Lines in the records below that contain the word "materials" must each be copied.

··········

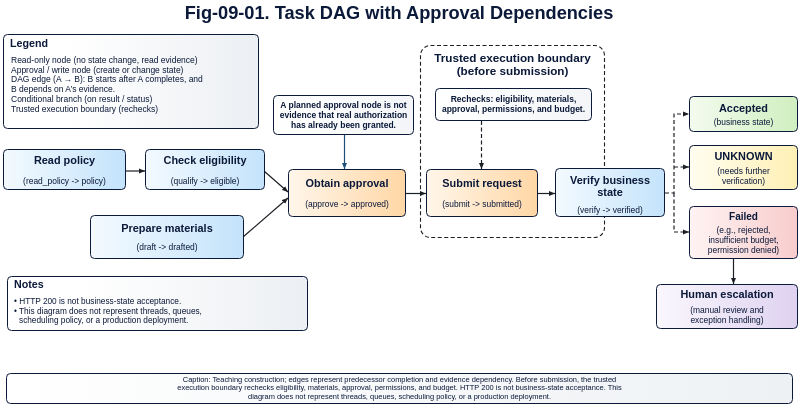
<!DOCTYPE html>
<html lang="en">
<head>
<meta charset="utf-8">
<title>Task DAG with Approval Dependencies</title>
<style>
:root {
  --ink: #0c1a3a;
  --edge: #1c1f26;
  --note-edge: #1f4e79;
  --read-a: #f3faff; --read-b: #c4e3fb;
  --write-a: #fff6ea; --write-b: #ffd7a6;
  --ok-a: #f3fbee; --ok-b: #d0efc0;
  --unknown-a: #fffdf0; --unknown-b: #fff0b5;
  --fail-a: #fff3f3; --fail-b: #f8cccc;
  --human-a: #faf7fd; --human-b: #ded2f0;
  --panel-a: #ffffff; --panel-b: #eceff3;
}
* { box-sizing: border-box; margin: 0; padding: 0; }
html, body { width: 800px; height: 410px; overflow: hidden; background: #fff; }
body { font-family: "Liberation Sans", Arial, sans-serif; color: var(--ink); }
.diagram { position: relative; width: 800px; height: 410px; overflow: hidden; }
.diagram > * { position: absolute; }
h1 { left: 0; top: 2px; width: 798px; font-size: 18.2px; line-height: 22px; text-align: center; white-space: nowrap; }
.edges { left: 0; top: 0; }

.panel, .node, .annotation, .caption {
  border: 1.2px solid var(--ink);
  border-radius: 4.5px;
  white-space: nowrap;
}
.panel { background: linear-gradient(90deg, var(--panel-a) 25%, var(--panel-b)); }
.panel h2 { font-size: 10.7px; line-height: 13px; }
.panel ul { list-style: none; }
.legend { left: 3px; top: 34px; width: 256px; height: 95px; padding: 2px 6px; }
.legend ul { margin-top: 6px; padding-left: 1px; font-size: 8.5px; line-height: 9.7px; }
.notes { left: 7px; top: 276px; width: 301px; height: 55px; padding: 1px 6px; }
.notes ul { margin-top: 6px; font-size: 8.27px; line-height: 9.5px; }
.notes li { padding-left: 5px; text-indent: -5px; }

.node {
  display: flex; flex-direction: column; align-items: center; justify-content: center;
  gap: var(--gap, 10px);
  text-align: center;
  background: linear-gradient(90deg, var(--from), var(--to));
}
.node h3 { font-size: 10.9px; line-height: 12px; }
.node p { font-size: 8.45px; line-height: 10px; }
.read { --from: var(--read-a); --to: var(--read-b); }
.write { --from: var(--write-a); --to: var(--write-b); }
.policy { left: 3px; top: 149px; width: 123px; height: 41px; }
.eligibility { left: 145px; top: 149px; width: 120px; height: 41px; }
.materials { left: 90px; top: 215px; width: 154px; height: 44px; --gap: 8px; }
.approval { left: 288px; top: 169px; width: 118px; height: 48px; }
.submit { left: 426px; top: 169px; width: 112px; height: 48px; }
.verify { left: 555px; top: 168px; width: 110px; height: 49px; --gap: 7px; padding-top: 3px; }
.accepted { left: 689px; top: 96px; width: 109px; height: 36px; --gap: 3px; --from: var(--ok-a); --to: var(--ok-b); }
.unknown { left: 689px; top: 145px; width: 109px; height: 45px; --gap: 4px; --from: var(--unknown-a); --to: var(--unknown-b); }
.failed { left: 689px; top: 206px; width: 109px; height: 53px; --gap: 2px; --from: var(--fail-a); --to: var(--fail-b); }
.escalation { left: 656px; top: 284px; width: 142px; height: 45px; --gap: 5px; --from: var(--human-a); --to: var(--human-b); }
.node.failed h3 { font-size: 10px; }

.boundary { left: 420px; top: 45px; width: 185px; height: 193px; padding-top: 7px; text-align: center; }
.boundary h2 { font-size: 11.7px; line-height: 12.5px; white-space: nowrap; }

.annotation {
  display: flex; align-items: center; justify-content: center;
  background: linear-gradient(90deg, #fff, #f3f5f8);
  font-size: 8.5px; font-weight: 700; line-height: 10px; text-align: center;
}
.planned { left: 273px; top: 95px; width: 141px; height: 40px; }
.rechecks { left: 435px; top: 88px; width: 157px; height: 33px; padding-bottom: 2px; }

.caption {
  left: 6px; top: 373px; width: 787px; height: 31px;
  display: flex; align-items: center; justify-content: center;
  background: linear-gradient(90deg, #fff, #eef1f4);
  font-size: 7.45px; line-height: 8.6px; text-align: center;
}
</style>
</head>
<body>
<main class="diagram">
  <h1>Fig-09-01. Task DAG with Approval Dependencies</h1>

  <section class="panel legend">
    <h2>Legend</h2>
    <ul>
      <li>Read-only node (no state change, read evidence)</li>
      <li>Approval / write node (create or change state)</li>
      <li>DAG edge (A → B): B starts after A completes, and<br>B depends on A’s evidence.</li>
      <li>Conditional branch (on result / status)</li>
      <li>Trusted execution boundary (rechecks)</li>
    </ul>
  </section>

  <section class="boundary">
    <h2>Trusted execution boundary<br>(before submission)</h2>
  </section>

  <svg class="edges" width="800" height="410" viewBox="0 0 800 410" fill="none" stroke="#1c1f26" stroke-width="1.2" aria-hidden="true">
    <defs>
      <marker id="arrow" markerUnits="userSpaceOnUse" markerWidth="7" markerHeight="6" refX="6" refY="3" orient="auto">
        <polygon points="0,0.5 6,3 0,5.5" fill="#1c1f26" stroke="none"/>
      </marker>
      <marker id="note-arrow" markerUnits="userSpaceOnUse" markerWidth="7" markerHeight="6" refX="6" refY="3" orient="auto">
        <polygon points="0,0.5 6,3 0,5.5" fill="#1f4e79" stroke="none"/>
      </marker>
    </defs>
    <rect class="boundary-line" x="420.5" y="45.5" width="184" height="192" rx="10" stroke-width="1.1" stroke-dasharray="4 2.5"/>
    <g class="dependencies" marker-end="url(#arrow)">
      <line x1="126" y1="171" x2="145" y2="171"/>
      <line x1="264" y1="171" x2="288" y2="192"/>
      <line x1="243" y1="237" x2="288" y2="198"/>
      <line x1="406" y1="193.5" x2="426" y2="193.5"/>
      <line x1="538" y1="193.5" x2="555" y2="193.5"/>
      <line x1="733.5" y1="259" x2="733.5" y2="284"/>
    </g>
    <line x1="344.5" y1="135" x2="344.5" y2="169" stroke="#1f4e79" marker-end="url(#note-arrow)"/>
    <g class="conditional" stroke-dasharray="4 2.5">
      <line x1="481.5" y1="121" x2="481.5" y2="169" marker-end="url(#arrow)"/>
      <path d="M665 193H674V114H689" marker-end="url(#arrow)"/>
      <path d="M674 167H689" marker-end="url(#arrow)"/>
      <path d="M674 193V232H689" marker-end="url(#arrow)"/>
    </g>
  </svg>

  <p class="annotation planned">A planned approval node is not<br>evidence that real authorization<br>has already been granted.</p>
  <p class="annotation rechecks">Rechecks: eligibility, materials,<br>approval, permissions, and budget.</p>

  <article class="node read policy"><h3>Read policy</h3><p>(read_policy -&gt; policy)</p></article>
  <article class="node read eligibility"><h3>Check eligibility</h3><p>(qualify -&gt; eligible)</p></article>
  <article class="node read materials"><h3>Prepare materials</h3><p>(draft -&gt; drafted)</p></article>
  <article class="node write approval"><h3>Obtain approval</h3><p>(approve -&gt; approved)</p></article>
  <article class="node write submit"><h3>Submit request</h3><p>(submit -&gt; submitted)</p></article>
  <article class="node read verify"><h3>Verify business<br>state</h3><p>(verify -&gt; verified)</p></article>
  <article class="node accepted"><h3>Accepted</h3><p>(business state)</p></article>
  <article class="node unknown"><h3>UNKNOWN</h3><p>(needs further<br>verification)</p></article>
  <article class="node failed"><h3>Failed</h3><p>(e.g., rejected,<br>insufficient budget,<br>permission denied)</p></article>
  <article class="node escalation"><h3>Human escalation</h3><p>(manual review and<br>exception handling)</p></article>

  <section class="panel notes">
    <h2>Notes</h2>
    <ul>
      <li>• HTTP 200 is not business-state acceptance.</li>
      <li>• This diagram does not represent threads, queues,<br>scheduling policy, or a production deployment.</li>
    </ul>
  </section>

  <p class="caption">Caption: Teaching construction; edges represent predecessor completion and evidence dependency. Before submission, the trusted<br>execution boundary rechecks eligibility, materials, approval, permissions, and budget. HTTP 200 is not business-state acceptance. This<br>diagram does not represent threads, queues, scheduling policy, or a production deployment.</p>
</main>
</body>
</html>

··········

EXERCISE RESPONSE ▸
.materials { left: 90px; top: 215px; width: 154px; height: 44px; --gap: 8px; }
  <p class="annotation rechecks">Rechecks: eligibility, materials,<br>approval, permissions, and budget.</p>
  <article class="node read materials"><h3>Prepare materials</h3><p>(draft -&gt; drafted)</p></article>
  <p class="caption">Caption: Teaching construction; edges represent predecessor completion and evidence dependency. Before submission, the trusted<br>execution boundary rechecks eligibility, materials, approval, permissions, and budget. HTTP 200 is not business-state acceptance. This<br>diagram does not represent threads, queues, scheduling policy, or a production deployment.</p>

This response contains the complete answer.